“(The collapse) will likely have a localised impact,” said Lee Heng Guie, executive director, Socio Economic Research Centre.

“It has very little links to Malaysia but shows how tough Brexit is going to be for Britain,” said Hor Kwok Wai, chief operating officer, global markets, Hong Leong Bank.

“Bursa may face healthy profit taking after a sharp run-up since Christmas. Bursa being a laggard, would be more appealing, judging from upbeat global macro data and positive equity outlook, along with past regional market performance,” said Danny Wong, CEO, Areca Capital.

“Stronger economic data and improving corporate earnings this years form the basis for our expectation for a 10% reurn on Malaysian equities,” said Thomas Yong, CEO, Fortress Capital.

Most investors are now pretty fully invested and that means they will want to get out if the markets start to correct – exacerbating the downdraft, Joachim Fels, a global economic adviser at Pacific Investment Management Co, was quoted as saying.

“China’s resilient headline growth means that the authorities have more leeway in their economic rebalancing efforts.

“This can spark speculation on possible monetary measures and send jitters to the markets which will also be affected by any upside surprise in inflation in the United States, causing a faster-than-expected rate hike,” said Nor Zahidi Alias, chief economist, Malaysian Rating Corp.

Is a late stage melt-up on the way?

“The melt-up involves the stage of being in a hurry to make money, knowing the window is closing. In the bigger picture, this (window may be closing) perhaps not later than early 2019,” said Pong.

Signs include an aggressive rotation into procyclical investments such as equities and emerging markets currencies, and out of defensive sectors such as telcos and utilities.

“Energy and commodities as well as oil and gas, and even soft agricultural commodities will likely join in. That will likely signal the end is near, with about a year to spare, at the most, for the party,” added Pong.

Be careful of the strong ringgit

“Do not get over-confident by this episode of ringgit strengthening. An unreasonably strong ringgit for an unduly protracted period is likely a sign of danger. The funds may be setting up for a big fall later,” said Pong.

China’s economic growth last year rose to 6.9% from 6.7% in 2016, marking its first year of acceleration since 2010.

Gross domestic product increased 6.8% in the fourth quarter from a year earlier, versus 6.7% in a Bloomberg survey.

“It was an upside surprise to the market. While it appears to be good news, it will likely be hard to keep up with that rate of growth,” said Wong. The Beijing authorities will continue to adopt restrictive monetary policies and financial stability measures to rein in credit expansion and control debt. This is to ensure that the economy is anchored on a sustainable growth path,” said Lee.

Retail sales in China are on track to hit US$5.8 trillion, said The Washington Post, quoting Mizuho.

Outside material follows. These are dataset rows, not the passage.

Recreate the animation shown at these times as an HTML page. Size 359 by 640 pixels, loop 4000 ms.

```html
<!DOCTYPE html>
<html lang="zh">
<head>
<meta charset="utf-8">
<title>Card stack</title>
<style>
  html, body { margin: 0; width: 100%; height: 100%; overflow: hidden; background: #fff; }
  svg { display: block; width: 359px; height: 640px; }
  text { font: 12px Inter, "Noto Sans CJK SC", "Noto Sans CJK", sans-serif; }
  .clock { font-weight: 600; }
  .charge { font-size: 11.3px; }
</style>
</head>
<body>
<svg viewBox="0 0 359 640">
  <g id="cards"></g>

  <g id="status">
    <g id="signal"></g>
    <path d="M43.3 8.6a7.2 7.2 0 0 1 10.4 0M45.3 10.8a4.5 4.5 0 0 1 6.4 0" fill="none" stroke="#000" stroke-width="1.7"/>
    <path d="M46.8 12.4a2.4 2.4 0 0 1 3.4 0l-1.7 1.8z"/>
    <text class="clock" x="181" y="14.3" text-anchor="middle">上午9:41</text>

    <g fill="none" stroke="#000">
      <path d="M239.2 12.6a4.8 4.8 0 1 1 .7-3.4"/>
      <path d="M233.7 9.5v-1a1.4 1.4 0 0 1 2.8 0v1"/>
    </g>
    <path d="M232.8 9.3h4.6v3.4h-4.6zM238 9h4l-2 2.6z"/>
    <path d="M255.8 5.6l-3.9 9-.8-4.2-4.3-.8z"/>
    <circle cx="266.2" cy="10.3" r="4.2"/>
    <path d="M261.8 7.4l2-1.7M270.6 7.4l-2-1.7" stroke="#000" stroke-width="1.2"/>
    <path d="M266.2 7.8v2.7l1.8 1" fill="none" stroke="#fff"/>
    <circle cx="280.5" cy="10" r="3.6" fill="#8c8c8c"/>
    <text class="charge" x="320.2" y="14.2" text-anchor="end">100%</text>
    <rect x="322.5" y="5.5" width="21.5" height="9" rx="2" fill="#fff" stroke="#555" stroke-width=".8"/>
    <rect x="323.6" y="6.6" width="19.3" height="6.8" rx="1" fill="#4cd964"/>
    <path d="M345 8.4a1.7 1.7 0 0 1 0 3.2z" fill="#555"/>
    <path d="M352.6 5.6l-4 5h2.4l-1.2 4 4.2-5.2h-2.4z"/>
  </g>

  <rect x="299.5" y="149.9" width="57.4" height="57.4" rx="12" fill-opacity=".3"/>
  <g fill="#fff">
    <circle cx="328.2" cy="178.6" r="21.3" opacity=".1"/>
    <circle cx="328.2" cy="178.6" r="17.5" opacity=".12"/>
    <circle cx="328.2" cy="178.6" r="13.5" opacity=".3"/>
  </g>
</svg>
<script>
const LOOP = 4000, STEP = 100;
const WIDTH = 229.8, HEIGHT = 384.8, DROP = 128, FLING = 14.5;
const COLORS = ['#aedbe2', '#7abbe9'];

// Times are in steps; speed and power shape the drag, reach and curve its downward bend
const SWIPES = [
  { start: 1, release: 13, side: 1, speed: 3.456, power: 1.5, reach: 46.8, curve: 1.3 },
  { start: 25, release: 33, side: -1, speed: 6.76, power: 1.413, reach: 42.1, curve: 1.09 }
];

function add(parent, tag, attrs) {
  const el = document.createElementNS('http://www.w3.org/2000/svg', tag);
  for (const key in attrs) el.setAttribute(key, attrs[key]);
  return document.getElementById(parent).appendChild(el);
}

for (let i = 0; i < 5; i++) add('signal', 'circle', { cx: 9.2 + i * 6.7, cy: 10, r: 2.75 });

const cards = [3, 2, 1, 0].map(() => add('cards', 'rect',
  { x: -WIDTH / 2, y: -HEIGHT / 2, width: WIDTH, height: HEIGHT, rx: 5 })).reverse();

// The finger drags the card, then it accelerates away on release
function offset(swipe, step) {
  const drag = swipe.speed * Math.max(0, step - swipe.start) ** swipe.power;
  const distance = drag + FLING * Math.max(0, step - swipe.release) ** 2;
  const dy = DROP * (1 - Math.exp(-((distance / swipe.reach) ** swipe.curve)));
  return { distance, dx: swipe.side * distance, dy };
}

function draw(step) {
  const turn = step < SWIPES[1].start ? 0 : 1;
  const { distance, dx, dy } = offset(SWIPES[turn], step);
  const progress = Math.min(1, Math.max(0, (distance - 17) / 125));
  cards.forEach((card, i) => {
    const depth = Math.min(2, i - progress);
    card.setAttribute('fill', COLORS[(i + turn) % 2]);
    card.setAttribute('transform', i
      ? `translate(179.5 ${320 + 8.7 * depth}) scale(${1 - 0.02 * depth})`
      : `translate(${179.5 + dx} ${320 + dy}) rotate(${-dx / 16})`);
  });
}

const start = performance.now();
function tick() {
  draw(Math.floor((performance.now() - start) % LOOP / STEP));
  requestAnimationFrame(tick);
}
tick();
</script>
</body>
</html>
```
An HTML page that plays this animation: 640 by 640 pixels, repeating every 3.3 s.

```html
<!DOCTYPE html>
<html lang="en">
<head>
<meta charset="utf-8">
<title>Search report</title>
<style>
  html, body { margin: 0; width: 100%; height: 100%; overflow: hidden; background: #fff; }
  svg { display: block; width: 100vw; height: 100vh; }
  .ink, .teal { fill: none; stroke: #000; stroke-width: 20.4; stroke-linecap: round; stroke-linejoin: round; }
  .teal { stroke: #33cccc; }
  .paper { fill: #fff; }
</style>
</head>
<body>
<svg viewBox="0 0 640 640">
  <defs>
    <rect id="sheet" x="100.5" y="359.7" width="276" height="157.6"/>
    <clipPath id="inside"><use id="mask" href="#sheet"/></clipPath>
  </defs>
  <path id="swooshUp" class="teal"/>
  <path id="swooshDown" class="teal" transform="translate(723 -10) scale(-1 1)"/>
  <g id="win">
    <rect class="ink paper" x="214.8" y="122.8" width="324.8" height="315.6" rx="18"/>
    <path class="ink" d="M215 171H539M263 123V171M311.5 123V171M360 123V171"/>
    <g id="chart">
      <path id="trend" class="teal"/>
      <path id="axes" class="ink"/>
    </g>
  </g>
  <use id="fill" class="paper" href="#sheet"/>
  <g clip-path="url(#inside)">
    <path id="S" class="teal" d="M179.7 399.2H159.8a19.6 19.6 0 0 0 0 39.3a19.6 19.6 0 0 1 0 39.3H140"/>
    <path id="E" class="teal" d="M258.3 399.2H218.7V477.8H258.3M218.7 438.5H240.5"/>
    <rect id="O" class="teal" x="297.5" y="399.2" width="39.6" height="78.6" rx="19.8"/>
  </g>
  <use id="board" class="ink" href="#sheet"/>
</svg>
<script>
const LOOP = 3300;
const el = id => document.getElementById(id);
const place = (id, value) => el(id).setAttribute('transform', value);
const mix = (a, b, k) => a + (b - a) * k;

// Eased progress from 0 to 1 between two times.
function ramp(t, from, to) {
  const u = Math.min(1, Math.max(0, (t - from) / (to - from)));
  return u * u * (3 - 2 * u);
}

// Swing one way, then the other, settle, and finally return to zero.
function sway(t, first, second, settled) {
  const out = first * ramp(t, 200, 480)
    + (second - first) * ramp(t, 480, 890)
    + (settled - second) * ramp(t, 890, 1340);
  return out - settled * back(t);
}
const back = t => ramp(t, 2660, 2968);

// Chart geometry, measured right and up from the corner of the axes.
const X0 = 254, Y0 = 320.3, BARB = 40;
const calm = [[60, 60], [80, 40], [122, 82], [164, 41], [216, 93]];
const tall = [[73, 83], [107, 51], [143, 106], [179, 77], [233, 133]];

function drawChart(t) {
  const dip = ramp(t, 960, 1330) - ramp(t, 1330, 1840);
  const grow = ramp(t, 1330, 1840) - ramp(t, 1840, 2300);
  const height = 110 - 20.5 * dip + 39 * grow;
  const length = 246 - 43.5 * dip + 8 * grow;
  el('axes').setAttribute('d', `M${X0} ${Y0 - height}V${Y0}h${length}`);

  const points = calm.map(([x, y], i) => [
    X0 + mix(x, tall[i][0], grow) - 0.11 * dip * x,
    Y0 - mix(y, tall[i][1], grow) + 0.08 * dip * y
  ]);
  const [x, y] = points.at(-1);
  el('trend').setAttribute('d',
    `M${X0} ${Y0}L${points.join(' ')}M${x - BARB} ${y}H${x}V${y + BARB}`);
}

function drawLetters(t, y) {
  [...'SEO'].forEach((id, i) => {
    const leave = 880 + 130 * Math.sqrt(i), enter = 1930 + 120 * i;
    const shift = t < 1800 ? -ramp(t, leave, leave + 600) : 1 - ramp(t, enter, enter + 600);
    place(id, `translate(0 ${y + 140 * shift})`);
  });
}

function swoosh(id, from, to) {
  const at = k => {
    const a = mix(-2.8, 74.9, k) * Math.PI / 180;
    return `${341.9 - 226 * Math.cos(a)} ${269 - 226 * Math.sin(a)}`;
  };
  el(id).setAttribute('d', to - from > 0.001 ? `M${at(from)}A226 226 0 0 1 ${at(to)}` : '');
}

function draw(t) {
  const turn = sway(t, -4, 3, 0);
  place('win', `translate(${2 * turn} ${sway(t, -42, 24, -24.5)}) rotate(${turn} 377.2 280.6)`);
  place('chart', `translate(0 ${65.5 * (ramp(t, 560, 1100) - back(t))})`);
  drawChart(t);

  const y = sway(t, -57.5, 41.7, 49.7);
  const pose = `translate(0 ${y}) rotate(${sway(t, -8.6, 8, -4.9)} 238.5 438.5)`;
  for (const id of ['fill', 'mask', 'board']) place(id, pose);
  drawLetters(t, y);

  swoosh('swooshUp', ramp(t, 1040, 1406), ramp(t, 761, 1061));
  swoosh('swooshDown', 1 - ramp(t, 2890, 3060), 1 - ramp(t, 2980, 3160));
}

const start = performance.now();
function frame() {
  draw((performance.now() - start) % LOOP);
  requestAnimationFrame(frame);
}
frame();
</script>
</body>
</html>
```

It is expected to equal or surpass sales in the United States for the first time, added the report. “This underlies steadying economic restructuring to focus on domestic consumption and services as the drivers of growth.

“Sustained Chinese consumer spending opens up business opportunities and spurs demand for consumer products.

“Chinese consumers’ craze for the Musang King durian, coffee, birds nest and halal products have boosted exports and the growth of e-commerce,” said Lee.

Columnist Yap Leng Kuen views that debt is not a small matter that should be aggressively used.